Content starts

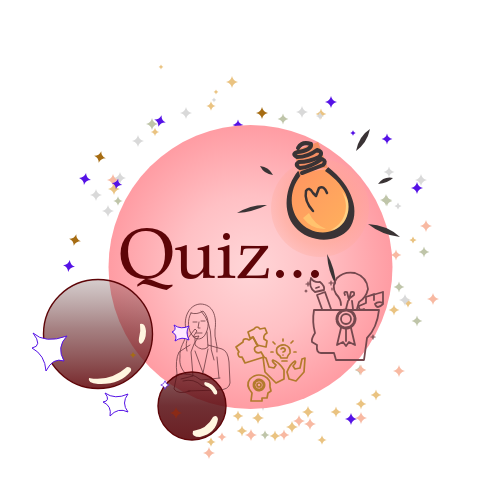
<!DOCTYPE html>
<html lang="en">
<head>
<meta charset="utf-8">
<title>Quiz</title>
<style>
:root{--paper:#fff;--maroon:#5e0508;--violet:#5512e6;--brown:#a66c12;--tan:#eac381;--silver:#d9d9d9;--sage:#bfc5a9;--peach:#f8b9a2;--ink:#3a3335;--gold:#b37a2c;--mauve:#75484e;--cream:#fff6e0}
*{margin:0;padding:0;box-sizing:border-box}
html,body{width:500px;height:500px;overflow:hidden;background:var(--paper)}
.poster{position:relative;width:500px;height:500px;overflow:hidden}
.artwork{position:absolute;inset:0;display:block}
.title{position:absolute;left:119px;top:0;white-space:nowrap;font:400 70px/0 "TeX Gyre Pagella",serif;color:var(--maroon)}
.title::before{content:"";display:inline-block;width:0;height:278px}
.violet{fill:var(--violet)}.brown{fill:var(--brown)}.tan{fill:var(--tan)}.silver{fill:var(--silver)}.sage{fill:var(--sage)}.peach{fill:var(--peach)}
.line{fill:none;stroke-linecap:round;stroke-linejoin:round}
.woman{stroke:#6b3a40;stroke-width:.8}
.gold{stroke:var(--gold);stroke-width:1.7}
.mind{stroke:var(--mauve);stroke-width:1.8}
.ink{fill:var(--ink)}
.shine{fill:var(--cream)}
.sparkle{fill:#fff;stroke:var(--violet);stroke-width:1}
</style>
</head>
<body>
<main class="poster">
<svg class="artwork" width="500" height="500" viewBox="0 0 500 500" aria-hidden="true">
<defs>
<radialGradient id="disc-fill"><stop offset="0" stop-color="#ffd6d8"/><stop offset=".5" stop-color="#ffc0c4"/><stop offset="1" stop-color="#ff9ca3"/></radialGradient>
<linearGradient id="large-ball" x1="0" y1="0" x2="0" y2="1"><stop offset="0" stop-color="#6b4a4a" stop-opacity=".28"/><stop offset=".45" stop-color="#6a2c2e" stop-opacity=".6"/><stop offset="1" stop-color="#650a0e" stop-opacity=".88"/></linearGradient>
<linearGradient id="small-ball" x1="0" y1="0" x2="0" y2="1"><stop offset="0" stop-color="#4d0a0e" stop-opacity=".66"/><stop offset=".5" stop-color="#570b10" stop-opacity=".85"/><stop offset="1" stop-color="#5a060a" stop-opacity=".9"/></linearGradient>
<radialGradient id="bulb-glow"><stop offset="0" stop-color="#ff9f80" stop-opacity=".65"/><stop offset=".75" stop-color="#ffa48e" stop-opacity=".5"/><stop offset="1" stop-color="#ffa898" stop-opacity=".3"/></radialGradient>
<linearGradient id="glass" x1="0" y1="0" x2="1" y2="1"><stop offset="0" stop-color="#ff9361"/><stop offset="1" stop-color="#ffb35c"/></linearGradient>
<path id="star" d="M0-6Q1-1 6 0Q1 1 0 6Q-1 1-6 0Q-1-1 0-6Z"/>
</defs>

<g id="stars-behind">
<g class="violet">
<use href="#star" transform="translate(160 121) rotate(15)"/><use href="#star" transform="translate(85 179) rotate(10)"/><use href="#star" transform="translate(69 266) rotate(8)"/><use href="#star" transform="translate(331 102)"/><use href="#star" transform="translate(387 139) scale(.9)"/><use href="#star" transform="translate(353 133) scale(.45)"/><use href="#star" transform="translate(417 188)"/><use href="#star" transform="translate(238 125) scale(.9)"/><use href="#star" transform="translate(351 419)"/>
</g>
<g class="brown">
<use href="#star" transform="translate(100 157) rotate(12)"/><use href="#star" transform="translate(75 240) rotate(12)"/><use href="#star" transform="translate(262 113)"/>
</g>
<g class="tan">
<use href="#star" transform="translate(232 82)"/><use href="#star" transform="translate(161 67) scale(.4)"/><use href="#star" transform="translate(216 92) scale(.4)"/><use href="#star" transform="translate(211 106) scale(.8)"/><use href="#star" transform="translate(155 132) scale(.7)"/><use href="#star" transform="translate(114 189)"/><use href="#star" transform="translate(321 114) scale(.9)"/><use href="#star" transform="translate(408 303) scale(.8)"/><use href="#star" transform="translate(413 240) scale(.6)"/><use href="#star" transform="translate(394 310) scale(.9)"/><use href="#star" transform="translate(376 395) scale(.9)"/><use href="#star" transform="translate(361 404) scale(.9)"/><use href="#star" transform="translate(336 412) scale(.9)"/><use href="#star" transform="translate(322 440) scale(.8)"/><use href="#star" transform="translate(308 412)"/><use href="#star" transform="translate(292 427)"/><use href="#star" transform="translate(275 436) scale(.9)"/><use href="#star" transform="translate(258 418)"/><use href="#star" transform="translate(242 431) scale(.9)"/><use href="#star" transform="translate(238 416) scale(.9)"/><use href="#star" transform="translate(211 442) scale(.8)"/>
</g>
<g class="silver">
<use href="#star" transform="translate(138 141)"/><use href="#star" transform="translate(96 195)"/><use href="#star" transform="translate(108 211)"/><use href="#star" transform="translate(120 178)"/><use href="#star" transform="translate(186 113)"/><use href="#star" transform="translate(214 100) scale(.4)"/><use href="#star" transform="translate(302 112)"/><use href="#star" transform="translate(320 116) scale(.7)"/><use href="#star" transform="translate(421 180)"/><use href="#star" transform="translate(389 172) scale(.9)"/><use href="#star" transform="translate(398 206) scale(.6)"/><use href="#star" transform="translate(405 300)"/><use href="#star" transform="translate(263 405)"/>
</g>
<g class="sage">
<use href="#star" transform="translate(152 124)"/><use href="#star" transform="translate(118 201) scale(.8)"/><use href="#star" transform="translate(283 119) scale(.9)"/><use href="#star" transform="translate(386 200)"/><use href="#star" transform="translate(424 252) scale(.9)"/><use href="#star" transform="translate(417 321) scale(.9)"/><use href="#star" transform="translate(399 287) scale(.9)"/><use href="#star" transform="translate(360 370) scale(.9)"/><use href="#star" transform="translate(265 435) scale(.8)"/>
</g>
<g class="peach">
<use href="#star" transform="translate(426 226)"/><use href="#star" transform="translate(433 299)"/><use href="#star" transform="translate(399 371)"/><use href="#star" transform="translate(396 255) scale(.9)"/><use href="#star" transform="translate(361 418)"/><use href="#star" transform="translate(310 424)"/><use href="#star" transform="translate(299 421)"/><use href="#star" transform="translate(284 435) scale(.9)"/><use href="#star" transform="translate(251 435)"/><use href="#star" transform="translate(209 453)"/><use href="#star" transform="translate(222 437) scale(.8)"/><use href="#star" transform="translate(113 180)"/>
</g>
</g>

<circle id="disc" cx="250.500" cy="267" r="142" fill="url(#disc-fill)"/>

<g id="stars-front">
<use class="violet" href="#star" transform="translate(117 184) rotate(12) scale(.9)"/>
<use class="sage" href="#star" transform="translate(387 201) scale(.9)"/>
<use class="peach" href="#star" transform="translate(361 370) scale(.9)"/>
</g>

<g id="bright-bulb">
<circle cx="320" cy="208" r="49" fill="url(#bulb-glow)"/>
<path d="M298 173C287 187 283 209 296 224C309 239 334 242 347 228C361 212 352 185 327 169Z" fill="url(#glass)"/>
<path d="M339 187C351 203 347 222 331 230C344 230 354 217 350 203Z" fill="#ffd083"/>
<path d="M303 218Q312 230 326 229Q314 224 309 213Z" fill="#ffc36e"/>
<path class="ink" d="M298 171C285 187 282 212 295 227C309 243 336 244 349 229C361 213 353 186 328 167L325 171C348 187 354 207 344 222C332 238 309 234 299 221C288 207 290 187 302 174Z"/>
<path d="M294 151L318 142L328 168Q314 168 300 176Z" fill="#f58f63"/>
<g class="line" stroke="var(--ink)" stroke-width="4">
<path d="M298 148Q302 141 311 144Q312 150 298 152Q291 154 297 157Q308 157 317 150Q324 152 319 157Q309 162 299 162Q294 165 300 168Q311 167 322 159Q327 161 323 165Q313 169 302 173"/>
<path stroke-width="2.500" d="M313 211Q304 201 306 191Q309 186 313 193L316 196L319 188Q324 185 327 193"/>
</g>
<g class="ink">
<path d="M260 166Q269 167 273 175Q264 174 260 166Z"/><path d="M237 213Q252 204 267 205Q253 212 237 213Z"/><path d="M356 151Q359 136 370 129Q367 143 356 151Z"/><path d="M378 184Q384 176 393 178Q388 183 378 184Z"/><path d="M368 224Q387 225 400 237Q382 235 368 224Z"/><path d="M327 254Q335 268 336 285Q328 272 327 254Z"/>
</g>
</g>

<g id="thinking-woman" class="line woman">
<path d="M187 333C182 320 188 305 200 304C213 304 217 316 215 330C214 339 218 344 217 352M187 333C185 342 179 347 180 357C179 365 182 370 186 374M191 313C187 320 188 330 192 335C196 341 203 340 206 333C210 325 208 316 203 311Q197 315 191 313"/>
<path d="M195 338L195 345Q202 352 208 347L207 332M208 345L222 349Q228 351 229 362L230 383Q229 390 218 390L188 391M190 345L179 352Q175 360 177 374L174 389Q178 395 190 391"/>
<path d="M187 351Q185 343 188 338L195 329L197 331L193 337L199 336L194 344L191 352L193 376L181 379M176 375Q190 371 201 380L220 378M217 357L219 378M195 351L203 373L208 349M183 381Q194 378 202 386L212 389"/>
<path d="M193 322H197M201 321H205M199 322L198 328L200 328M196 333H202M201 311Q211 322 211 339Q210 350 214 360"/>
</g>

<g id="gold-icons" class="line gold">
<path d="M236 347L243 342Q243 338 247 339L249 340L253 337L258 346Q253 347 255 351Q257 354 261 352L264 357L245 363L242 357Q238 358 238 353L239 352Z"/>
<path d="M248 332L254 329Q257 325 260 329L265 328L267 333Q263 335 264 339L267 341L266 347L257 345L253 337L250 338Z"/>
<path d="M280 356Q275 353 277 348Q280 344 285 345Q291 347 290 353Q288 355 287 358H281ZM282 361H287M283 339V341M273 342L275 344M293 341L291 343M271 352H273M294 352H296M281 349Q283 347 285 349Q286 351 283 352M283 355V355"/>
<path d="M263 357L266 358L269 367L274 368L276 365Q271 361 273 360Q279 362 284 370L284 379L276 383L265 372ZM305 358L302 359L300 368L295 369L293 366Q297 362 295 361Q290 364 287 372L289 379L296 381L304 372Z"/>
<path d="M251 401L252 393Q245 385 250 379Q256 373 264 376Q271 379 270 387L271 391L268 393L267 398H262L262 401Z"/>
<circle cx="259" cy="385" r="5" stroke-dasharray="2.500 1.500" stroke-width="3"/><circle cx="259" cy="385" r="2"/>
</g>

<g id="creative-mind" class="line mind">
<path d="M314 310H379Q377 328 367 338L364 360H336L334 353H321Q316 353 317 345L312 342Q311 339 315 333Q312 322 314 310Z"/>
<path d="M341 305Q341 299 336 294Q331 286 337 278Q344 271 355 273Q367 277 368 289Q366 298 359 302L357 309M346 309L348 301M353 309L352 301M345 295Q343 291 347 292L349 300L351 292Q355 291 354 295L350 298"/>
<path d="M317 295L325 292L331 309M317 295L322 309M315 292Q308 287 311 278Q314 283 320 282Q325 286 324 290ZM316 288L319 287M364 309Q358 311 359 306L366 303V297L374 294V300M383 292V304Q377 310 375 304Q378 301 383 303M369 296L383 292"/>
<circle cx="346" cy="319" r="9" stroke-width="3" stroke-dasharray="4 1.500"/><circle cx="346" cy="319" r="5"/>
<path d="M341 328L337 345L343 342L346 346L349 342L355 345L351 328M346 329V341"/>
<path stroke-width="1.200" d="M308 282V286M306 284H310M331 281V285M329 283H333M306 290V292M305 291H307M373 335V339M371 337H375M332 288V290"/>
</g>

<g id="large-sphere">
<circle cx="98" cy="334" r="54.500" fill="url(#large-ball)" stroke="var(--maroon)" stroke-width="1.400"/>
<path class="shine" d="M89 378Q110 382 127 367Q132 367 131 371Q120 385 98 384Q87 383 89 378Z"/>
<path class="shine" d="M140 324Q145 322 146 331Q146 341 141 344Q138 343 139 338Q141 331 140 324Z"/>
<use class="brown" href="#star" transform="translate(133 355) scale(.5)"/>
</g>

<g id="small-sphere">
<circle cx="192" cy="406" r="34" fill="url(#small-ball)" stroke="var(--maroon)" stroke-width="1.400"/>
<path class="shine" d="M193 431Q207 429 213 417Q217 414 218 419Q216 433 200 437Q191 437 193 431Z"/>
<path class="shine" d="M205 382Q213 383 217 391Q218 396 214 394Q211 388 206 386Q203 384 205 382Z"/>
<use href="#star" fill="#8b2a16" transform="translate(176 413)"/>
</g>

<g id="sparkles" class="sparkle">
<path d="M33 333Q45 344 67 336Q56 347 64 361Q53 357 46 371Q45 355 32 348Q43 346 33 333Z"/>
<path d="M105 393Q115 400 128 394Q121 403 128 412Q118 407 110 416Q112 406 103 402Q111 401 105 393Z"/>
<path fill="#ffe9ff" d="M174 325Q181 330 189 326Q185 332 189 340Q182 336 175 341Q178 335 172 332Q177 330 174 325Z"/>
<use href="#star" transform="translate(165 385) scale(.7)"/>
</g>
</svg>
<h1 class="title">Quiz...</h1>
</main>
</body>
</html>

Content ends

* [EXERCISE PROMPT]
From the entries above, copy every line containing the word "brown".

* [ANSWER BELOW]
:root{--paper:#fff;--maroon:#5e0508;--violet:#5512e6;--brown:#a66c12;--tan:#eac381;--silver:#d9d9d9;--sage:#bfc5a9;--peach:#f8b9a2;--ink:#3a3335;--gold:#b37a2c;--mauve:#75484e;--cream:#fff6e0}
.violet{fill:var(--violet)}.brown{fill:var(--brown)}.tan{fill:var(--tan)}.silver{fill:var(--silver)}.sage{fill:var(--sage)}.peach{fill:var(--peach)}
<g class="brown">
<use class="brown" href="#star" transform="translate(133 355) scale(.5)"/>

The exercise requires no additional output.